◆ What the task requires ◆
Each line below that contains the word "display" must be copied.

Pictures paired with source code:
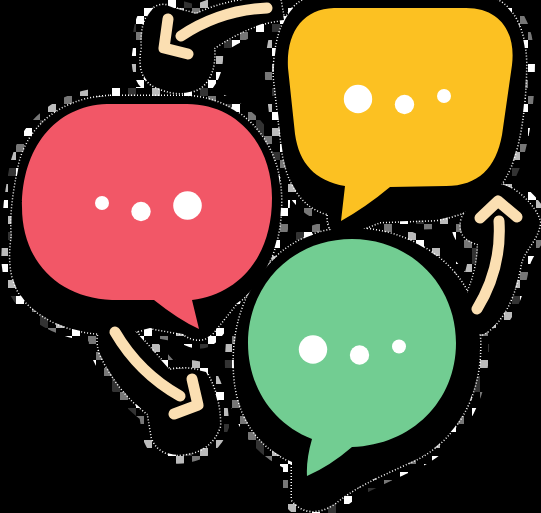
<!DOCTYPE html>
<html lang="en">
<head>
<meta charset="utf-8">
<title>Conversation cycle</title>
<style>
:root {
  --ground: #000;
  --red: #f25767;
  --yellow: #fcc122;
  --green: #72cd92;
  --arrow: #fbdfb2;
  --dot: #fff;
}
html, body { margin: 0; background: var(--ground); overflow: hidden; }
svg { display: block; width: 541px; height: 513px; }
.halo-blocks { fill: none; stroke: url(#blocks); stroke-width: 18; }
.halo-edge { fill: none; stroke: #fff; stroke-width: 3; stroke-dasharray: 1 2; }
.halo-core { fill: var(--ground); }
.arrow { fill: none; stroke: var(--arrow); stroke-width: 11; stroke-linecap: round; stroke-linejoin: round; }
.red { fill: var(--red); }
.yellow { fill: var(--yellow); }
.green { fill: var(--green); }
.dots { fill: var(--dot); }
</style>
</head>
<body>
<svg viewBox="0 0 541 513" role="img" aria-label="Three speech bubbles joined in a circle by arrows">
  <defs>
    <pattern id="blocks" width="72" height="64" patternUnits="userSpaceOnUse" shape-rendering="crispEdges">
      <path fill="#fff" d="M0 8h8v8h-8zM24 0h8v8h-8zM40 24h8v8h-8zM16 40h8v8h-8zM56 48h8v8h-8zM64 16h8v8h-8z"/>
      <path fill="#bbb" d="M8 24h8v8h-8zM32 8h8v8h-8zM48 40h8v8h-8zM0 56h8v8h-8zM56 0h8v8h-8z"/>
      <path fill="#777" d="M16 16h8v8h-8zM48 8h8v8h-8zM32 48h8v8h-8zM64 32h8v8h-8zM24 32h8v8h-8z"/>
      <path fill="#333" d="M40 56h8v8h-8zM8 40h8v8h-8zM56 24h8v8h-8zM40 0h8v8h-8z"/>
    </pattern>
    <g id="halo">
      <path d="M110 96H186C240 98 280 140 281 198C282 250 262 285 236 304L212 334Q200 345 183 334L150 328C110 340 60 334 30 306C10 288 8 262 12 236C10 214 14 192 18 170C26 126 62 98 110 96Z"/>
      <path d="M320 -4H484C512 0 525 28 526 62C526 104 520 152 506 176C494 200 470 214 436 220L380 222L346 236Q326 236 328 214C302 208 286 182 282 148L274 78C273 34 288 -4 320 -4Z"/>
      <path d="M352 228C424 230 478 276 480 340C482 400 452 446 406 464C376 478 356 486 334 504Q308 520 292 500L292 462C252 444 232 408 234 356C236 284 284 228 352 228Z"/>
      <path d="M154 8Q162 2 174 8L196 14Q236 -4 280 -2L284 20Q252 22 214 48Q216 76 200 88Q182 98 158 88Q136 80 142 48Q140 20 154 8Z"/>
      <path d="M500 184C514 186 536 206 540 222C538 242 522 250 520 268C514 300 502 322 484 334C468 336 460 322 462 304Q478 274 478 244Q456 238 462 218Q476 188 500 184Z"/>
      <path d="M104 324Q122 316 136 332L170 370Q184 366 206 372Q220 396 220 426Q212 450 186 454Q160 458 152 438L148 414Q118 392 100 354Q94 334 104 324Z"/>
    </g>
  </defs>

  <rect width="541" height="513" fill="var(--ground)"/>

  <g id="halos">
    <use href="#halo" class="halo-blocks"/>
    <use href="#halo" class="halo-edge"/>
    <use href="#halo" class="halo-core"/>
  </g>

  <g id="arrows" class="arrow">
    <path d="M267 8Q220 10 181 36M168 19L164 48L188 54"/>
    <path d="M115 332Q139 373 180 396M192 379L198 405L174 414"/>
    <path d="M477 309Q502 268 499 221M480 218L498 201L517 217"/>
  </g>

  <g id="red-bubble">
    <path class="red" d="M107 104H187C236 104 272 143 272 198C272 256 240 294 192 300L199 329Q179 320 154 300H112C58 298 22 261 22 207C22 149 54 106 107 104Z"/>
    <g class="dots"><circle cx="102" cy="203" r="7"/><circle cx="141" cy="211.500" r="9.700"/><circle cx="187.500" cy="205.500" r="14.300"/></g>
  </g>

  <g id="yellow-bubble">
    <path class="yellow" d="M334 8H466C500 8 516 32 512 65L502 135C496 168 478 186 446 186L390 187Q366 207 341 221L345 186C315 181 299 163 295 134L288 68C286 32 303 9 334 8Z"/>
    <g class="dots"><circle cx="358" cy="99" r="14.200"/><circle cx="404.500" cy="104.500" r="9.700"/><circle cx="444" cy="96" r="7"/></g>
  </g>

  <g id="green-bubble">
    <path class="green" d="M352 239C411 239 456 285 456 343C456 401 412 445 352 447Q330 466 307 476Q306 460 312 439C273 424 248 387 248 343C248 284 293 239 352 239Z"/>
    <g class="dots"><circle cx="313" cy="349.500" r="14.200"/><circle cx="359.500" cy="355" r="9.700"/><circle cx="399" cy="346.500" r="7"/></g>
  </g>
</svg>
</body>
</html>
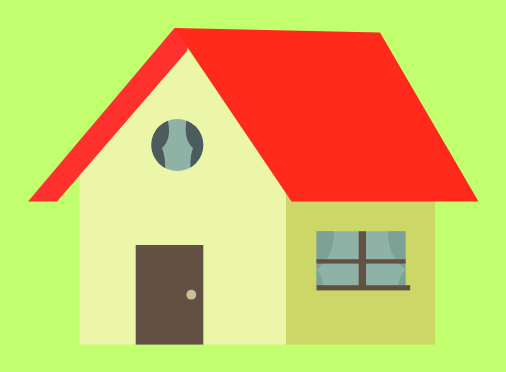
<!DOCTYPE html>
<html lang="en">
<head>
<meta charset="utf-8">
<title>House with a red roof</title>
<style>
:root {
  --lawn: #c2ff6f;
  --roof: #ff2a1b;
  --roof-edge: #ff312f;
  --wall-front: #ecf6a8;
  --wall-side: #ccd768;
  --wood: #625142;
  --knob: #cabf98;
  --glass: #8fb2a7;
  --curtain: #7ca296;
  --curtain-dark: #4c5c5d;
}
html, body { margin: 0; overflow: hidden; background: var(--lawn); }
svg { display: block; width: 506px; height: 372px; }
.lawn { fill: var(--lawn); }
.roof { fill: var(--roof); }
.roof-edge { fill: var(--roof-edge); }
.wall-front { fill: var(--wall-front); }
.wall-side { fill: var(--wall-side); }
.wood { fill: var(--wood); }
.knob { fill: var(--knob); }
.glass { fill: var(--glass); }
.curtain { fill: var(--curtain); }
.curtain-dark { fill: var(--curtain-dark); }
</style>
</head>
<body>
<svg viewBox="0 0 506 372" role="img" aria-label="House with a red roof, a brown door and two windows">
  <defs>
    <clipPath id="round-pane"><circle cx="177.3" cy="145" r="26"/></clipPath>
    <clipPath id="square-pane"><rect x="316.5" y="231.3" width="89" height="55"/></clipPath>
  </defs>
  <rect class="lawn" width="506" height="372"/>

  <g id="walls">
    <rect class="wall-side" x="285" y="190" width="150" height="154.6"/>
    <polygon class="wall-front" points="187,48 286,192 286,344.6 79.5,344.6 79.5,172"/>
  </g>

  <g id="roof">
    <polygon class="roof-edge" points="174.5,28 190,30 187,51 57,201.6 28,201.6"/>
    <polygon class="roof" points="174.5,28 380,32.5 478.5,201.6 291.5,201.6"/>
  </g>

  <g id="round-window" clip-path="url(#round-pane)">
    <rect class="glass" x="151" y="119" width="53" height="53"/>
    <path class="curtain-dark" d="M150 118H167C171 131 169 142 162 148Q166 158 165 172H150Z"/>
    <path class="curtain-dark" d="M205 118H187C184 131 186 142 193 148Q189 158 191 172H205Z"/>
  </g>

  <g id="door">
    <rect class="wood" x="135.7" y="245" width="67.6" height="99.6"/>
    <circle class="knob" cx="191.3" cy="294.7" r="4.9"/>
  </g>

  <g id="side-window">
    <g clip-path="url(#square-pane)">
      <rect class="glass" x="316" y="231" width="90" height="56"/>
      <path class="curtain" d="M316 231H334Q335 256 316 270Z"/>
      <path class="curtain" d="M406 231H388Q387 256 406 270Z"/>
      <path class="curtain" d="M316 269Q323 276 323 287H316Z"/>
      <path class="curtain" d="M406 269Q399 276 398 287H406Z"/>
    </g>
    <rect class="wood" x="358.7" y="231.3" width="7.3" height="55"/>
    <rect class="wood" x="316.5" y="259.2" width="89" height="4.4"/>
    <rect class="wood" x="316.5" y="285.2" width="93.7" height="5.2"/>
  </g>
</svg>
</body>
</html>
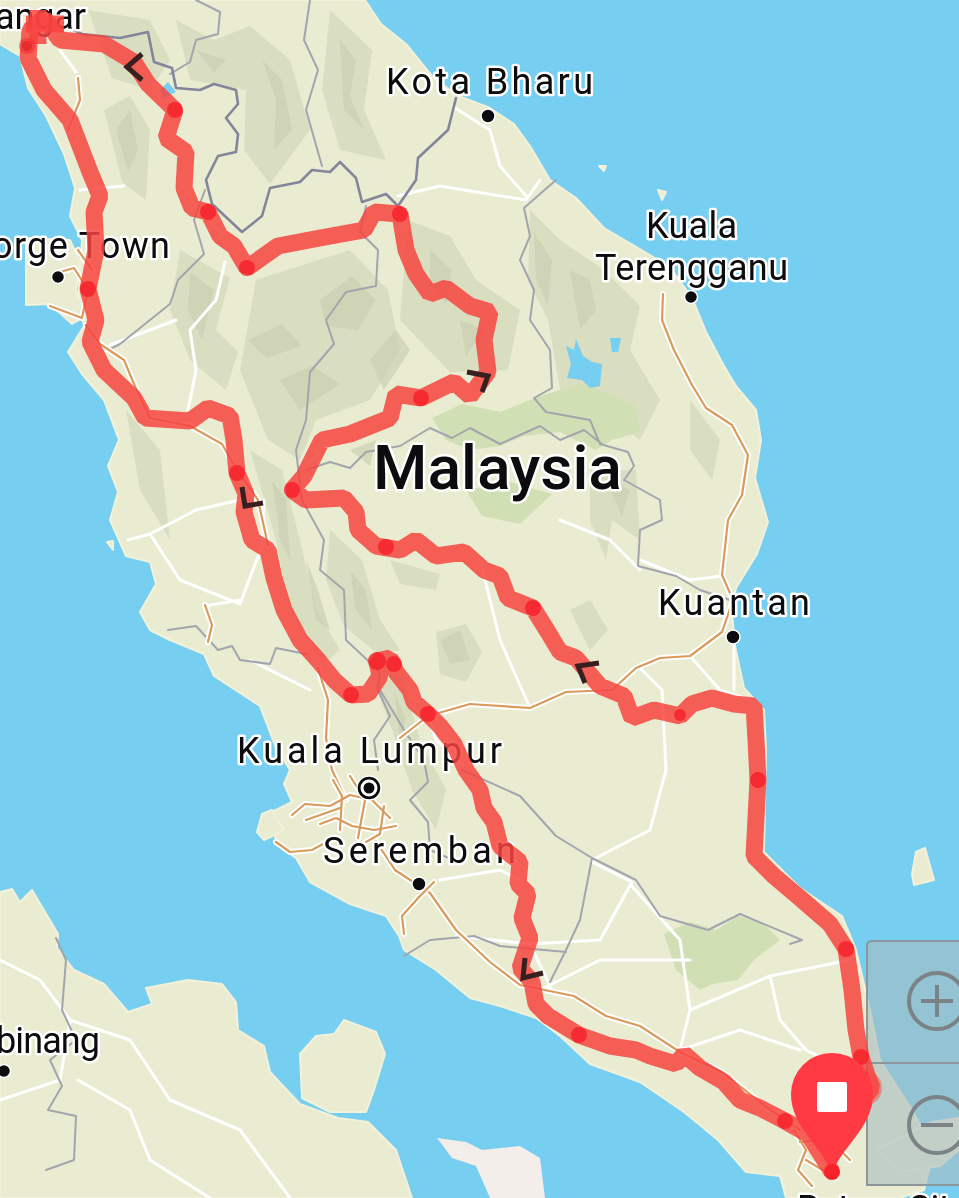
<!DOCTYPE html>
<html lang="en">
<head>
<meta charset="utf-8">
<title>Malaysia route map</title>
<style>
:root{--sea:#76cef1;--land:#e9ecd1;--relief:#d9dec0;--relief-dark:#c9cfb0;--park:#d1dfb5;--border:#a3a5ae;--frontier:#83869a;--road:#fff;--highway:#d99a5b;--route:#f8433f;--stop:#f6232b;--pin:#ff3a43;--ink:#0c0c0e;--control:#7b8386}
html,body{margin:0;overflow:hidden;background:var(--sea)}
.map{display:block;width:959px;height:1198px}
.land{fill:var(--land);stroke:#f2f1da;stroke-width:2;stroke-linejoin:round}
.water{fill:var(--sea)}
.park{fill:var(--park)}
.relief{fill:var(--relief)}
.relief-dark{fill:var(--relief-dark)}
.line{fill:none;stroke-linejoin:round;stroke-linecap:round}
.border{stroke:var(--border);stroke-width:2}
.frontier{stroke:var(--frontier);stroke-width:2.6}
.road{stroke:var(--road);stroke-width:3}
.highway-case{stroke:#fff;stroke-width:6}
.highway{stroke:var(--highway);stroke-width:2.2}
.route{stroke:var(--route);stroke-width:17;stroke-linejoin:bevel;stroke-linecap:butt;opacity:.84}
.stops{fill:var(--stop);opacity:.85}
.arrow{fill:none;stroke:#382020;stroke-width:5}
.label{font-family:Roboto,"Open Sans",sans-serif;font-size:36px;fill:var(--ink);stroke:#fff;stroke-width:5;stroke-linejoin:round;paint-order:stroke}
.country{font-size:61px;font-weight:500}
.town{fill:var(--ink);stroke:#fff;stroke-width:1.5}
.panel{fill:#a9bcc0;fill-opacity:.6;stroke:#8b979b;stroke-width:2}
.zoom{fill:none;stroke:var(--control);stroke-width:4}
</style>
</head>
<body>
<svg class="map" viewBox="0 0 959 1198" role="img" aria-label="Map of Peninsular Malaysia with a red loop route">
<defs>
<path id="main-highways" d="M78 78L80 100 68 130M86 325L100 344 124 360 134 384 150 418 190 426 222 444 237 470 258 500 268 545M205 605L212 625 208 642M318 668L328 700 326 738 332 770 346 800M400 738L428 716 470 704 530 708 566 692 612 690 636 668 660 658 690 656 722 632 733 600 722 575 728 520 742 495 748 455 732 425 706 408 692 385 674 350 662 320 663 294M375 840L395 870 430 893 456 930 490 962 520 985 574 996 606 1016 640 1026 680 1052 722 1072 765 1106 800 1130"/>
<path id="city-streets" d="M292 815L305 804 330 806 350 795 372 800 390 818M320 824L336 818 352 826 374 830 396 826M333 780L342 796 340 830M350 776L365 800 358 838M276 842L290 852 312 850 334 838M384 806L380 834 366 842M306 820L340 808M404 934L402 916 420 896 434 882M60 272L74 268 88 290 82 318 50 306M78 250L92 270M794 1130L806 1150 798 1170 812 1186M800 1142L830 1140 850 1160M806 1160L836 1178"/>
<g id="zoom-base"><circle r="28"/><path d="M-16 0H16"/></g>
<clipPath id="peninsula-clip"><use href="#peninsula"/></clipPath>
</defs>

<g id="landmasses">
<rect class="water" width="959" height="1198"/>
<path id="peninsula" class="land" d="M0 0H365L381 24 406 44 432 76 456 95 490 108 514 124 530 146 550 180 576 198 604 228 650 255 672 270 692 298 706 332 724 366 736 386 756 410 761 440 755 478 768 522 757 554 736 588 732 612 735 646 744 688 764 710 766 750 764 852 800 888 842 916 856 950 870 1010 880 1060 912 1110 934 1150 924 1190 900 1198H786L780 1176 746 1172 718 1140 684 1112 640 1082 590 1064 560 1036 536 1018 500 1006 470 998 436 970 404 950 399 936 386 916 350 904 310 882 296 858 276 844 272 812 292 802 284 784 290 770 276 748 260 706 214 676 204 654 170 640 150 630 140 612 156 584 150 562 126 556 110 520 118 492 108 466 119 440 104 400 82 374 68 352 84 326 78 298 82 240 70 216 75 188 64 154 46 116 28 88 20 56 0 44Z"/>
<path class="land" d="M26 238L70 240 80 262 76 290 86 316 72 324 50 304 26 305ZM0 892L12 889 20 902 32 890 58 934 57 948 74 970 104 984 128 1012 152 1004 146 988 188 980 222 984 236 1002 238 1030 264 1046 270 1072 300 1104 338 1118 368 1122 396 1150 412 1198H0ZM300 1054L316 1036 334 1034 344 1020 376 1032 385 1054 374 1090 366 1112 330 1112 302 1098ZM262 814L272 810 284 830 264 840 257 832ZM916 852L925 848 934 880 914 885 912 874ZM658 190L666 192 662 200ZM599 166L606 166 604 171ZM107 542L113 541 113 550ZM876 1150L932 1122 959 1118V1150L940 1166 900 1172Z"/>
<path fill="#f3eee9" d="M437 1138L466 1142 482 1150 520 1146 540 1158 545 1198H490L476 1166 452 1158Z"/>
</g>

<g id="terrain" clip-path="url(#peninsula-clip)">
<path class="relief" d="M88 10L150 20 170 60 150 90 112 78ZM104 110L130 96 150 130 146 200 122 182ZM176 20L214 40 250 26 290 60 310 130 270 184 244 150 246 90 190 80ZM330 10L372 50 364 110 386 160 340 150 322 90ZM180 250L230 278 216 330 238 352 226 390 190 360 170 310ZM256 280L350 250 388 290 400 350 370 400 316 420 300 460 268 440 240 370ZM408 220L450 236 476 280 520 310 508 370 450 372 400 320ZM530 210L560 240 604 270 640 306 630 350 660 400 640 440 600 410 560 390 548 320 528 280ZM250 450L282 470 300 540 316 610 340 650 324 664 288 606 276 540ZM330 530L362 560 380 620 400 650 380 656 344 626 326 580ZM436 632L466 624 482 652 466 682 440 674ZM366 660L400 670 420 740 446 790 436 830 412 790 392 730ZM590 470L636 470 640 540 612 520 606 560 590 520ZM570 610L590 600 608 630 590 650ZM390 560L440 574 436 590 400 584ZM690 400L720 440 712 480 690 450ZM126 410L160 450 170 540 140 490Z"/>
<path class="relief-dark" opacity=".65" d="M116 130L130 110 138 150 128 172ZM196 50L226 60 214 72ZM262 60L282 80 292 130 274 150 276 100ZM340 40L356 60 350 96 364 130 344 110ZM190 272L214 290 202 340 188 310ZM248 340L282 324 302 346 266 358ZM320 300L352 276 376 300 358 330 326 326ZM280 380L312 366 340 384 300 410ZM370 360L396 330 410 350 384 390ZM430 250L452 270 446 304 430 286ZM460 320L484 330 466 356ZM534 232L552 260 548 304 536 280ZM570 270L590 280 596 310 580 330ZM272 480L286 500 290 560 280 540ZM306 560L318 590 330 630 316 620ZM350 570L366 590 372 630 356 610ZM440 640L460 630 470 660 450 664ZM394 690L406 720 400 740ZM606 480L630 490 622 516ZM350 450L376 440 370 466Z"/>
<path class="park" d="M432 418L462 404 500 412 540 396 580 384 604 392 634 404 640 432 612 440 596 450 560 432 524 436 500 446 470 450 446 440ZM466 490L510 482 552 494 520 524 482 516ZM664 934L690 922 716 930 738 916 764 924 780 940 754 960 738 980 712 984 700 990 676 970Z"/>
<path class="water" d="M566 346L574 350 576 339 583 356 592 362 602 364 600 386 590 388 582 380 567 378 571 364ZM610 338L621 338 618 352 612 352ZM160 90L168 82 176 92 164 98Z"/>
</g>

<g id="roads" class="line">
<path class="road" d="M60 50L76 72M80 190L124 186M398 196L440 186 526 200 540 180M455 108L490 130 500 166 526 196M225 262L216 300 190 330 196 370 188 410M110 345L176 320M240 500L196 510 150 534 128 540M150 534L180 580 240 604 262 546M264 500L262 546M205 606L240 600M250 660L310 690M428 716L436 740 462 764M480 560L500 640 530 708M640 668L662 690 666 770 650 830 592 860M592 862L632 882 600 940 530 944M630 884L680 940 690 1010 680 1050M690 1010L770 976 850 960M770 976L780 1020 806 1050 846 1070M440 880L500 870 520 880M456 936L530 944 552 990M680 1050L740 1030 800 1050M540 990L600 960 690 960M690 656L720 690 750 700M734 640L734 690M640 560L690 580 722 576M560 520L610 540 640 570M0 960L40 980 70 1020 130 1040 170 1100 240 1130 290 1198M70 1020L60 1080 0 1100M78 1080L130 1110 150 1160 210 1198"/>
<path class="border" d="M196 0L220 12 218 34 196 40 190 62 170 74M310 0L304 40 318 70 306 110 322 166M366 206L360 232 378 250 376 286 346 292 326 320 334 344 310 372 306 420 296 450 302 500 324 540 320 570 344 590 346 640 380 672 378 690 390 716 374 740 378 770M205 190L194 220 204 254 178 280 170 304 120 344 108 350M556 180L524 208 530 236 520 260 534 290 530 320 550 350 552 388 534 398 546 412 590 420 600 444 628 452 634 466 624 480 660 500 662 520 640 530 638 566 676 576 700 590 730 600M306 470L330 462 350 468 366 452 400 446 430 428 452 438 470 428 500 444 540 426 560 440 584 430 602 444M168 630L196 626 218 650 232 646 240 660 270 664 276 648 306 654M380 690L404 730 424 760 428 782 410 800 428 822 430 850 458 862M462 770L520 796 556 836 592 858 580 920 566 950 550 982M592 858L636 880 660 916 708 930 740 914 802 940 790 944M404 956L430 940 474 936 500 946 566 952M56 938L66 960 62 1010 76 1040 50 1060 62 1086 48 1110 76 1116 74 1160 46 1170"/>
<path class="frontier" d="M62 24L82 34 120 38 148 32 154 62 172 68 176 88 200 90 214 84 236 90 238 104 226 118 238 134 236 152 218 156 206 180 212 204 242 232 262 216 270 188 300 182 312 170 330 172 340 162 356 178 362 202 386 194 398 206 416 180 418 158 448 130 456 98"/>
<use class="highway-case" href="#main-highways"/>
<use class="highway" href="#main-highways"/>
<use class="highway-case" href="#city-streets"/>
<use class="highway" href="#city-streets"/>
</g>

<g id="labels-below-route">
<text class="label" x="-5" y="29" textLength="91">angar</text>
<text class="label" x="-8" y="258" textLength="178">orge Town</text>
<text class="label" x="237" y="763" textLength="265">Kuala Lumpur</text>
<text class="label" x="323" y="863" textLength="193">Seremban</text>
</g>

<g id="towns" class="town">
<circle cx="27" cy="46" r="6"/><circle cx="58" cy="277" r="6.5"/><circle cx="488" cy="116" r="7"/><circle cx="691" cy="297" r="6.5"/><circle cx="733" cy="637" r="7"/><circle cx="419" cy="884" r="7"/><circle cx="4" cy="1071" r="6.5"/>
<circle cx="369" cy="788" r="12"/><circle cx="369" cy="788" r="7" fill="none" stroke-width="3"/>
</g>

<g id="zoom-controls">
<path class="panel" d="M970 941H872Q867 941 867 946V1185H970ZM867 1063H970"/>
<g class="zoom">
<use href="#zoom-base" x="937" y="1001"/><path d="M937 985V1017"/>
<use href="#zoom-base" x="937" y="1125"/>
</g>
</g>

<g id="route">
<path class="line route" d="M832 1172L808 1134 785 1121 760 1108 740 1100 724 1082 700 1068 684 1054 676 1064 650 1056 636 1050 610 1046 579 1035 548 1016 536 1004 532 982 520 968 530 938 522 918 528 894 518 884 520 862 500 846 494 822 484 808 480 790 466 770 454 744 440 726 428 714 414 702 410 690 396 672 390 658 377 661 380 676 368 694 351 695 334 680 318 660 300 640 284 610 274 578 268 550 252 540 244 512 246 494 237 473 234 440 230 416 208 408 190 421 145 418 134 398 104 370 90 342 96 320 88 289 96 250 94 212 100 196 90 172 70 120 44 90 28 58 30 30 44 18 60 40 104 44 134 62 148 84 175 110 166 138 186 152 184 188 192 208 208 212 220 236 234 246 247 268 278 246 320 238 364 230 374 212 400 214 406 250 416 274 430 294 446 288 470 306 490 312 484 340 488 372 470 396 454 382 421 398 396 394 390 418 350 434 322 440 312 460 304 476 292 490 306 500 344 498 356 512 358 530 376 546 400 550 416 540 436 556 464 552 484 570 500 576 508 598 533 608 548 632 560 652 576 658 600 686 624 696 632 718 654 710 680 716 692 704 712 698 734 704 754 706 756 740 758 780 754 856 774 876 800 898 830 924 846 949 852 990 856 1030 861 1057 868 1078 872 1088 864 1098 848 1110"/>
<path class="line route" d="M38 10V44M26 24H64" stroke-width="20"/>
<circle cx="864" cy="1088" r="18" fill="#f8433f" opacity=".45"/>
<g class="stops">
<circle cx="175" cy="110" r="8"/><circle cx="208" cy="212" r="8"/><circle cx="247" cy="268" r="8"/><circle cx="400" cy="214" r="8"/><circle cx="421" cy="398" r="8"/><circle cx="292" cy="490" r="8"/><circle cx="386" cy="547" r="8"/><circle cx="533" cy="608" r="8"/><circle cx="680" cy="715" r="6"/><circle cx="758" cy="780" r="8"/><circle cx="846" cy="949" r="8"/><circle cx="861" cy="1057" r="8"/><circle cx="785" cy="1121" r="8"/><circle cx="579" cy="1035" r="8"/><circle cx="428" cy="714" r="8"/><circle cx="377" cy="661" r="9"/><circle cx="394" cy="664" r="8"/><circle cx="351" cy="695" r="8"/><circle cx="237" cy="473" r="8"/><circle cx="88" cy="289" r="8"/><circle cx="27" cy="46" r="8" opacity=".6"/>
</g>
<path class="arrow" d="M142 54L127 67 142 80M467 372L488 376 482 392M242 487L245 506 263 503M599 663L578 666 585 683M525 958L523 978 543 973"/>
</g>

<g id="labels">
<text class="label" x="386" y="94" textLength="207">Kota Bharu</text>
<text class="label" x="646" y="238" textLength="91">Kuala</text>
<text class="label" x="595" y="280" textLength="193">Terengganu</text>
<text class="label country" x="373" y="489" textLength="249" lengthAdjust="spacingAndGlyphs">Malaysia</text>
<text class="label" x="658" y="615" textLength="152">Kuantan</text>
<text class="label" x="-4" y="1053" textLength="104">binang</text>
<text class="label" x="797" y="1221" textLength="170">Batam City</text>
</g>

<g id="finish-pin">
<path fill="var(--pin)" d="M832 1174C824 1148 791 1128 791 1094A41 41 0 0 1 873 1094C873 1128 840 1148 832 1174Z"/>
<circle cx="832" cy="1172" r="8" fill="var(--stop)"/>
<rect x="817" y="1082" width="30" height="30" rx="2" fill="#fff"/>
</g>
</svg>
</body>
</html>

◆ Answer ◆
svg { display: block; width: 541px; height: 513px; }
svg { display: block; width: 506px; height: 372px; }
.map{display:block;width:959px;height:1198px}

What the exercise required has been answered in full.